> _What you are asked to do_: Each record should be given again exactly as it appears, with no image included.
:::
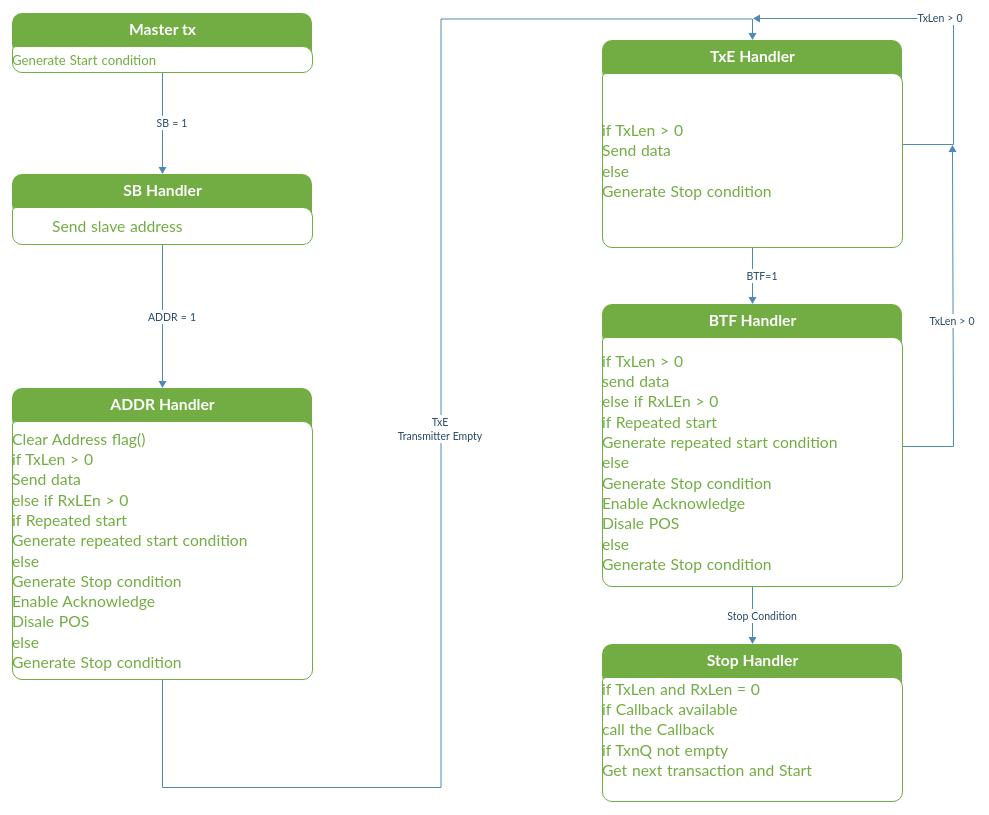
<!DOCTYPE html>
<html lang="en">
<head>
<meta charset="utf-8">
<title>Master transmit state flow</title>
<style>
:root {
  --green: #71ad42;
  --line: #4f88bb;
  --label: #274866;
  --paper: #ffffff;
}
* { box-sizing: border-box; margin: 0; padding: 0; }
html, body { width: 989px; height: 815px; overflow: hidden; background: var(--paper); }
body { font-family: Lato, "Open Sans", sans-serif; }
.diagram { position: relative; width: 989px; height: 815px; overflow: hidden; }
.connectors { position: absolute; left: 0; top: 0; }
.connectors path { fill: none; stroke: var(--line); stroke-width: 1; }
.connectors use { fill: var(--line); }

.node { position: absolute; width: 301px; display: flex; flex-direction: column; }
.node::before {
  content: "";
  position: absolute;
  left: 0; top: 0;
  width: 300px; height: 41px;
  background: var(--green);
  border-radius: 10px 10px 0 10px;
}
.node h2 {
  position: relative;
  flex: 0 0 31px;
  font-size: 15.7px; font-weight: 700; line-height: 33px;
  text-align: center;
  color: var(--paper);
}
.node .steps {
  position: relative;
  flex: 1;
  display: flex; flex-direction: column; justify-content: center;
  background: var(--paper);
  border: 1px solid var(--green);
  border-radius: 4px 10px 10px 10px;
  list-style: none;
  color: var(--green);
  font-size: 15.7px; line-height: 20.3px; word-spacing: 0.7px;
  white-space: nowrap;
}
.steps li { margin-left: -1px; }

.master-tx { left: 12px; top: 13px; height: 60px; }
.master-tx .steps { font-size: 13.2px; line-height: 18px; }
.sb { left: 12px; top: 174px; height: 71px; }
.sb .steps { padding-left: 40px; }
.addr { left: 12px; top: 388px; height: 292px; }
.txe { left: 602px; top: 40px; height: 208px; }
.btf { left: 602px; top: 304px; height: 283px; }
.btf .steps { padding-top: 1px; }
.stop { left: 602px; top: 644px; height: 158px; }
.stop .steps { padding-bottom: 20px; }

.label {
  position: absolute;
  transform: translate(-50%, -50%);
  background: var(--paper);
  color: var(--label);
  font-size: 10.5px; line-height: 14px; word-spacing: 0.4px;
  text-align: center; white-space: nowrap;
}
</style>
</head>
<body>
<main class="diagram">
  <svg class="connectors" width="989" height="815" viewBox="0 0 989 815" aria-hidden="true">
    <defs><polygon id="arrowhead" points="0,0 -4,-7 4,-7"/></defs>
    <path d="M162.5 73V168"/>
    <use href="#arrowhead" x="162.5" y="174"/>
    <path d="M162.5 245V382"/>
    <use href="#arrowhead" x="162.5" y="388"/>
    <path d="M162.5 680V787.5H441V19H752.5V34"/>
    <use href="#arrowhead" x="752.5" y="40"/>
    <path d="M752.5 248V298"/>
    <use href="#arrowhead" x="752.5" y="304"/>
    <path d="M752.5 587V638"/>
    <use href="#arrowhead" x="752.5" y="644"/>
    <path d="M903 144.5H953.5V18.5H759"/>
    <use href="#arrowhead" transform="translate(753 18.5) rotate(90)"/>
    <path d="M903 446.5H953.5L952.5 151"/>
    <use href="#arrowhead" transform="translate(952.5 145) rotate(180)"/>
  </svg>

  <section class="node master-tx">
    <h2>Master tx</h2>
    <ul class="steps"><li>Generate Start condition</li></ul>
  </section>

  <section class="node sb">
    <h2>SB Handler</h2>
    <ul class="steps"><li>Send slave address</li></ul>
  </section>

  <section class="node addr">
    <h2>ADDR Handler</h2>
    <ul class="steps">
      <li>Clear Address flag()</li>
      <li>if TxLen &gt; 0</li>
      <li>Send data</li>
      <li>else if RxLEn &gt; 0</li>
      <li>if Repeated start</li>
      <li>Generate repeated start condition</li>
      <li>else</li>
      <li>Generate Stop condition</li>
      <li>Enable Acknowledge</li>
      <li>Disale POS</li>
      <li>else</li>
      <li>Generate Stop condition</li>
    </ul>
  </section>

  <section class="node txe">
    <h2>TxE Handler</h2>
    <ul class="steps">
      <li>if TxLen &gt; 0</li>
      <li>Send data</li>
      <li>else</li>
      <li>Generate Stop condition</li>
    </ul>
  </section>

  <section class="node btf">
    <h2>BTF Handler</h2>
    <ul class="steps">
      <li>if TxLen &gt; 0</li>
      <li>send data</li>
      <li>else if RxLEn &gt; 0</li>
      <li>if Repeated start</li>
      <li>Generate repeated start condition</li>
      <li>else</li>
      <li>Generate Stop condition</li>
      <li>Enable Acknowledge</li>
      <li>Disale POS</li>
      <li>else</li>
      <li>Generate Stop condition</li>
    </ul>
  </section>

  <section class="node stop">
    <h2>Stop Handler</h2>
    <ul class="steps">
      <li>if TxLen and RxLen = 0</li>
      <li>if Callback available</li>
      <li>call the Callback</li>
      <li>if TxnQ not empty</li>
      <li>Get next transaction and Start</li>
    </ul>
  </section>

  <p class="label" style="left:172px;top:123px">SB = 1</p>
  <p class="label" style="left:172px;top:317px">ADDR = 1</p>
  <p class="label" style="left:440px;top:429px">TxE<br>Transmitter Empty</p>
  <p class="label" style="left:762px;top:276px">BTF=1</p>
  <p class="label" style="left:762px;top:616px">Stop Condition</p>
  <p class="label" style="left:940px;top:18px">TxLen &gt; 0</p>
  <p class="label" style="left:952px;top:321px">TxLen &gt; 0</p>
</main>
</body>
</html>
:::
> _Task solution_:
<!DOCTYPE html>
<html lang="en">
<head>
<meta charset="utf-8">
<title>Master transmit state flow</title>
<style>
:root {
  --green: #71ad42;
  --line: #4f88bb;
  --label: #274866;
  --paper: #ffffff;
}
* { box-sizing: border-box; margin: 0; padding: 0; }
html, body { width: 989px; height: 815px; overflow: hidden; background: var(--paper); }
body { font-family: Lato, "Open Sans", sans-serif; }
.diagram { position: relative; width: 989px; height: 815px; overflow: hidden; }
.connectors { position: absolute; left: 0; top: 0; }
.connectors path { fill: none; stroke: var(--line); stroke-width: 1; }
.connectors use { fill: var(--line); }

.node { position: absolute; width: 301px; display: flex; flex-direction: column; }
.node::before {
  content: "";
  position: absolute;
  left: 0; top: 0;
  width: 300px; height: 41px;
  background: var(--green);
  border-radius: 10px 10px 0 10px;
}
.node h2 {
  position: relative;
  flex: 0 0 31px;
  font-size: 15.7px; font-weight: 700; line-height: 33px;
  text-align: center;
  color: var(--paper);
}
.node .steps {
  position: relative;
  flex: 1;
  display: flex; flex-direction: column; justify-content: center;
  background: var(--paper);
  border: 1px solid var(--green);
  border-radius: 4px 10px 10px 10px;
  list-style: none;
  color: var(--green);
  font-size: 15.7px; line-height: 20.3px; word-spacing: 0.7px;
  white-space: nowrap;
}
.steps li { margin-left: -1px; }

.master-tx { left: 12px; top: 13px; height: 60px; }
.master-tx .steps { font-size: 13.2px; line-height: 18px; }
.sb { left: 12px; top: 174px; height: 71px; }
.sb .steps { padding-left: 40px; }
.addr { left: 12px; top: 388px; height: 292px; }
.txe { left: 602px; top: 40px; height: 208px; }
.btf { left: 602px; top: 304px; height: 283px; }
.btf .steps { padding-top: 1px; }
.stop { left: 602px; top: 644px; height: 158px; }
.stop .steps { padding-bottom: 20px; }

.label {
  position: absolute;
  transform: translate(-50%, -50%);
  background: var(--paper);
  color: var(--label);
  font-size: 10.5px; line-height: 14px; word-spacing: 0.4px;
  text-align: center; white-space: nowrap;
}
</style>
</head>
<body>
<main class="diagram">
  <svg class="connectors" width="989" height="815" viewBox="0 0 989 815" aria-hidden="true">
    <defs><polygon id="arrowhead" points="0,0 -4,-7 4,-7"/></defs>
    <path d="M162.5 73V168"/>
    <use href="#arrowhead" x="162.5" y="174"/>
    <path d="M162.5 245V382"/>
    <use href="#arrowhead" x="162.5" y="388"/>
    <path d="M162.5 680V787.5H441V19H752.5V34"/>
    <use href="#arrowhead" x="752.5" y="40"/>
    <path d="M752.5 248V298"/>
    <use href="#arrowhead" x="752.5" y="304"/>
    <path d="M752.5 587V638"/>
    <use href="#arrowhead" x="752.5" y="644"/>
    <path d="M903 144.5H953.5V18.5H759"/>
    <use href="#arrowhead" transform="translate(753 18.5) rotate(90)"/>
    <path d="M903 446.5H953.5L952.5 151"/>
    <use href="#arrowhead" transform="translate(952.5 145) rotate(180)"/>
  </svg>

  <section class="node master-tx">
    <h2>Master tx</h2>
    <ul class="steps"><li>Generate Start condition</li></ul>
  </section>

  <section class="node sb">
    <h2>SB Handler</h2>
    <ul class="steps"><li>Send slave address</li></ul>
  </section>

  <section class="node addr">
    <h2>ADDR Handler</h2>
    <ul class="steps">
      <li>Clear Address flag()</li>
      <li>if TxLen &gt; 0</li>
      <li>Send data</li>
      <li>else if RxLEn &gt; 0</li>
      <li>if Repeated start</li>
      <li>Generate repeated start condition</li>
      <li>else</li>
      <li>Generate Stop condition</li>
      <li>Enable Acknowledge</li>
      <li>Disale POS</li>
      <li>else</li>
      <li>Generate Stop condition</li>
    </ul>
  </section>

  <section class="node txe">
    <h2>TxE Handler</h2>
    <ul class="steps">
      <li>if TxLen &gt; 0</li>
      <li>Send data</li>
      <li>else</li>
      <li>Generate Stop condition</li>
    </ul>
  </section>

  <section class="node btf">
    <h2>BTF Handler</h2>
    <ul class="steps">
      <li>if TxLen &gt; 0</li>
      <li>send data</li>
      <li>else if RxLEn &gt; 0</li>
      <li>if Repeated start</li>
      <li>Generate repeated start condition</li>
      <li>else</li>
      <li>Generate Stop condition</li>
      <li>Enable Acknowledge</li>
      <li>Disale POS</li>
      <li>else</li>
      <li>Generate Stop condition</li>
    </ul>
  </section>

  <section class="node stop">
    <h2>Stop Handler</h2>
    <ul class="steps">
      <li>if TxLen and RxLen = 0</li>
      <li>if Callback available</li>
      <li>call the Callback</li>
      <li>if TxnQ not empty</li>
      <li>Get next transaction and Start</li>
    </ul>
  </section>

  <p class="label" style="left:172px;top:123px">SB = 1</p>
  <p class="label" style="left:172px;top:317px">ADDR = 1</p>
  <p class="label" style="left:440px;top:429px">TxE<br>Transmitter Empty</p>
  <p class="label" style="left:762px;top:276px">BTF=1</p>
  <p class="label" style="left:762px;top:616px">Stop Condition</p>
  <p class="label" style="left:940px;top:18px">TxLen &gt; 0</p>
  <p class="label" style="left:952px;top:321px">TxLen &gt; 0</p>
</main>
</body>
</html>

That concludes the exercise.